DESCENT by Tom Walmsley, directed by Kate Lynch (Theatre Passe Muraille, 16 Ryerson). To November 19. $10-$30, Sunday pwyc-$15. 416-504-7529. See Continuing, page 68. Rating: NNN Rating: NNNNN
Tom Walmsley's descent has skilful dialogue and characterizations but leaves us feeling puzzled rather than satisfied.
Two boozing friends, both named Randy, one a poet who scribbles on coasters and napkins (Brendan Murray) and the other a hedonist (Christopher Morris), pick up Susan (Deborah Hay) for a night of raw sex before she enters into a conservative marriage. As they're partying, they get a visit from Robinson (John Blackwood) and his partner, James (Paul Fauteux).
Susan, who keeps blacking out, is attractive to all four men, regardless of their sexual orientation. It's all very funny, with some wonderfully goofy world views and fine performances under Kate Lynch's direction.
In the second act, set several years later in a desecrated church, the pace is slower and things have darkened considerably.
The Randys, in a deeper alcoholic stupor, slur their speech more, and everyone muses on the existence of God. In a series of encounters, sermons and soliloquies, the characters question what they are doing , what they believe in and whether faith is useful or not.
There's an added savagery to the comedy here, and I wish the script had articulated that threatening essence more clearly.

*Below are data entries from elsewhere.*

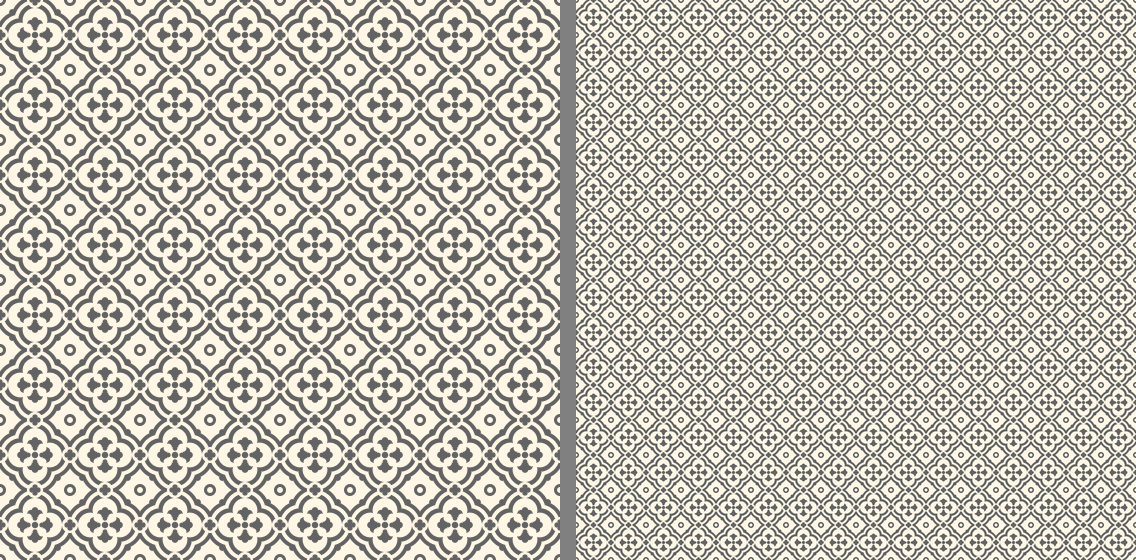
Left, the tile; right, the same tile 2 across and 2 down.
Reproduce this pattern procedurally as a Shadertoy shader.

```glsl
// Two-tone ornamental tiling, 8 x 8 cells: barbed quatrefoils with a fleur cross,
// bordered by straps, with small foils between them and ringed stars at the corners.
// Each cell is folded to one octant, then built from circle distances (96 units a cell).

float disc(vec2 p, vec2 centre, float radius) {
    return length(p - centre) - radius;
}

// Reflect all eight octants onto the one where 0 <= y <= x
vec2 foldOctant(vec2 p) {
    p = abs(p);
    return p.x < p.y ? p.yx : p;
}

float band(float d, float inner, float outer) {
    return max(inner - d, d - outer);
}

// Four hooked petals around a round centre
float fleurCross(vec2 p) {
    float stem = length(p - vec2(clamp(p.x, 9.3, 18.0), 0.0)) - 3.3;
    float hook = max(disc(p, vec2(15.5, 5.2), 5.3), -disc(p, vec2(10.5, 9.5), 5.2));
    float bulb = disc(p, vec2(19.8, 0.0), 4.6);
    return min(min(stem, hook), min(bulb, length(p) - 4.4));
}

// Small four-lobed rosette
float foil(vec2 p) {
    p = foldOctant(p);
    return min(disc(p, vec2(4.0, 0.0), 3.7), length(p) - 4.0);
}

float ornament(vec2 p) {
    p = foldOctant(p);
    vec2 foilCentre = vec2(48.0, 0.0);
    float lobe = min(length(p - vec2(20.0, 0.0)), length(p));

    // Quatrefoil border, then the star border beyond the pale strap
    float border = band(lobe, 17.0, 23.0);
    float starEdge = min(band(lobe, 28.2, 33.5), disc(p, vec2(31.0), 4.5));
    float dark = min(border, starEdge);

    // Pale disc where the straps cross
    dark = max(dark, -disc(p, foilCentre, 11.0));

    // Motifs inside the frames
    dark = min(dark, foil(p - foilCentre));
    dark = min(dark, band(length(p - vec2(48.0)), 4.0, 8.2));
    return min(dark, fleurCross(p));
}

void mainImage(out vec4 fragColor, in vec2 fragCoord) {
    vec2 uv = fragCoord / iResolution.xy;
    vec2 p = (fract(uv * 8.0) - 0.5) * 96.0;

    // Edge coverage over one pixel
    float pixel = 768.0 / min(iResolution.x, iResolution.y);
    float ink = clamp(0.5 - ornament(p) / pixel, 0.0, 1.0);

    fragColor = vec4(mix(vec3(1.0, 0.97, 0.90), vec3(0.39), ink), 1.0);
}
```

The actors deliver some powerful work here, especially Hay as the dipsomaniacal Susan, whose bitterness reaches an acid level, and Fauteux as the insecure low man in this social and sexual pecking order who climbs higher by the end.

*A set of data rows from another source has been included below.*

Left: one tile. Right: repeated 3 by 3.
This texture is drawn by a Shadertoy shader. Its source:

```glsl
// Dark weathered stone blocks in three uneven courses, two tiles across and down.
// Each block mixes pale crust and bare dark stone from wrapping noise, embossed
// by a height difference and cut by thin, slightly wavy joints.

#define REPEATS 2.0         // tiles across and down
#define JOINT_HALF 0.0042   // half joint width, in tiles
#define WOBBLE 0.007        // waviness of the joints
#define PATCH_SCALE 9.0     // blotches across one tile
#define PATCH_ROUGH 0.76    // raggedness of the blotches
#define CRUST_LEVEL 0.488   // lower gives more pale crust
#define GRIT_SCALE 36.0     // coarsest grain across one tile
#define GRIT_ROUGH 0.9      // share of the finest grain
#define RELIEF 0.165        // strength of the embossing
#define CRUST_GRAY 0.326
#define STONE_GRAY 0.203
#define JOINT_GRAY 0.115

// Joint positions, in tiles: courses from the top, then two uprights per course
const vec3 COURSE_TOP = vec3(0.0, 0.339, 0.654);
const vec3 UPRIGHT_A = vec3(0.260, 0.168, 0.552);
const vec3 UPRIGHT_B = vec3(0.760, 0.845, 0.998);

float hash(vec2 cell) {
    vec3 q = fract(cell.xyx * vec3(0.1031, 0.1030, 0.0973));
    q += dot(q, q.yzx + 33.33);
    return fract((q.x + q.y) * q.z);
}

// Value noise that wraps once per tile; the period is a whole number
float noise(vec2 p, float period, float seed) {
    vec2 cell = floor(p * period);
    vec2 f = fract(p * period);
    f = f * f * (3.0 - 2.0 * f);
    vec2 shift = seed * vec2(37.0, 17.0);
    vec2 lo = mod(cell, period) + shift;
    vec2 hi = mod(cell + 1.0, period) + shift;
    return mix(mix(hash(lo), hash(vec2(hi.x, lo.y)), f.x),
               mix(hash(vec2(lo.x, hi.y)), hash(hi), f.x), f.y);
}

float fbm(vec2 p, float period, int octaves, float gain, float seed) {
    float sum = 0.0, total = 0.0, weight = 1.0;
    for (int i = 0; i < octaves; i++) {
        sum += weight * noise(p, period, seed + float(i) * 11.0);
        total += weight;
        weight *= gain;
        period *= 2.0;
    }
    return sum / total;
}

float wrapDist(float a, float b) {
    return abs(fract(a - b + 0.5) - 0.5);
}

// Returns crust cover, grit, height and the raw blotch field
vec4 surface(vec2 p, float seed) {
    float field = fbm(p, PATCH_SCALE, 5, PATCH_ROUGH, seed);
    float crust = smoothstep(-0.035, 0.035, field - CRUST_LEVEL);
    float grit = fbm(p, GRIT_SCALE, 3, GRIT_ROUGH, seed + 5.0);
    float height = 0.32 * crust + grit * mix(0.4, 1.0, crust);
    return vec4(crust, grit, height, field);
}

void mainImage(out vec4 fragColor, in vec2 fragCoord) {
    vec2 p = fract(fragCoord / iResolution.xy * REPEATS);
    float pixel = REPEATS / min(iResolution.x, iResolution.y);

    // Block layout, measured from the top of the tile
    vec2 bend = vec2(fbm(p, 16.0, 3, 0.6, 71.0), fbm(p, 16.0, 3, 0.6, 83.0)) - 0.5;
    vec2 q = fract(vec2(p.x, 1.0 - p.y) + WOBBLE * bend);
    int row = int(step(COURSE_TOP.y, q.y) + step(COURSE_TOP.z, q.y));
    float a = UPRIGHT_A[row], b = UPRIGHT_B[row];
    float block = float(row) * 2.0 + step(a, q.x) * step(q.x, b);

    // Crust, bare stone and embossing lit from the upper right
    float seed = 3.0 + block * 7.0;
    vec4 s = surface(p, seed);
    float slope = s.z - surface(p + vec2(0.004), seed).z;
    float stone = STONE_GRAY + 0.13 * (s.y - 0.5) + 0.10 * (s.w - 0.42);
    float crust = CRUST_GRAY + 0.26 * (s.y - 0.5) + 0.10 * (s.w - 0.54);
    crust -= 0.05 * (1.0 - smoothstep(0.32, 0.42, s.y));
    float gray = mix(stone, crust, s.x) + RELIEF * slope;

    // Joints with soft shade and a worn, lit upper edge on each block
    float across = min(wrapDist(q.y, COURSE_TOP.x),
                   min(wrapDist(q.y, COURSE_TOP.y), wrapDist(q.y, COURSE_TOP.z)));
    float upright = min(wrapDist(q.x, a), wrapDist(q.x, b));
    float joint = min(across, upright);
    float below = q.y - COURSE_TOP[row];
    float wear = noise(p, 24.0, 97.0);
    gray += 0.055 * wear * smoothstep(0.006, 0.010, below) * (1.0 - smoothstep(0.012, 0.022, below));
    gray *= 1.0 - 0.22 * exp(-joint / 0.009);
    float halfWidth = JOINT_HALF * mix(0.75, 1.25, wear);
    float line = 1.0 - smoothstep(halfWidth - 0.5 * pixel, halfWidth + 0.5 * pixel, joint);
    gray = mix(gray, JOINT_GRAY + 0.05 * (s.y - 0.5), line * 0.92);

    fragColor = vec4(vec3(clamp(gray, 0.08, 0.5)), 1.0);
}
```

Morris and Murray manage to be both an entertaining and off-putting Mutt-and-Jeff team, while Blackwood, by his suggestive tone, succeeds in turning Robinson from a figure of formidable power to a ghostly presence.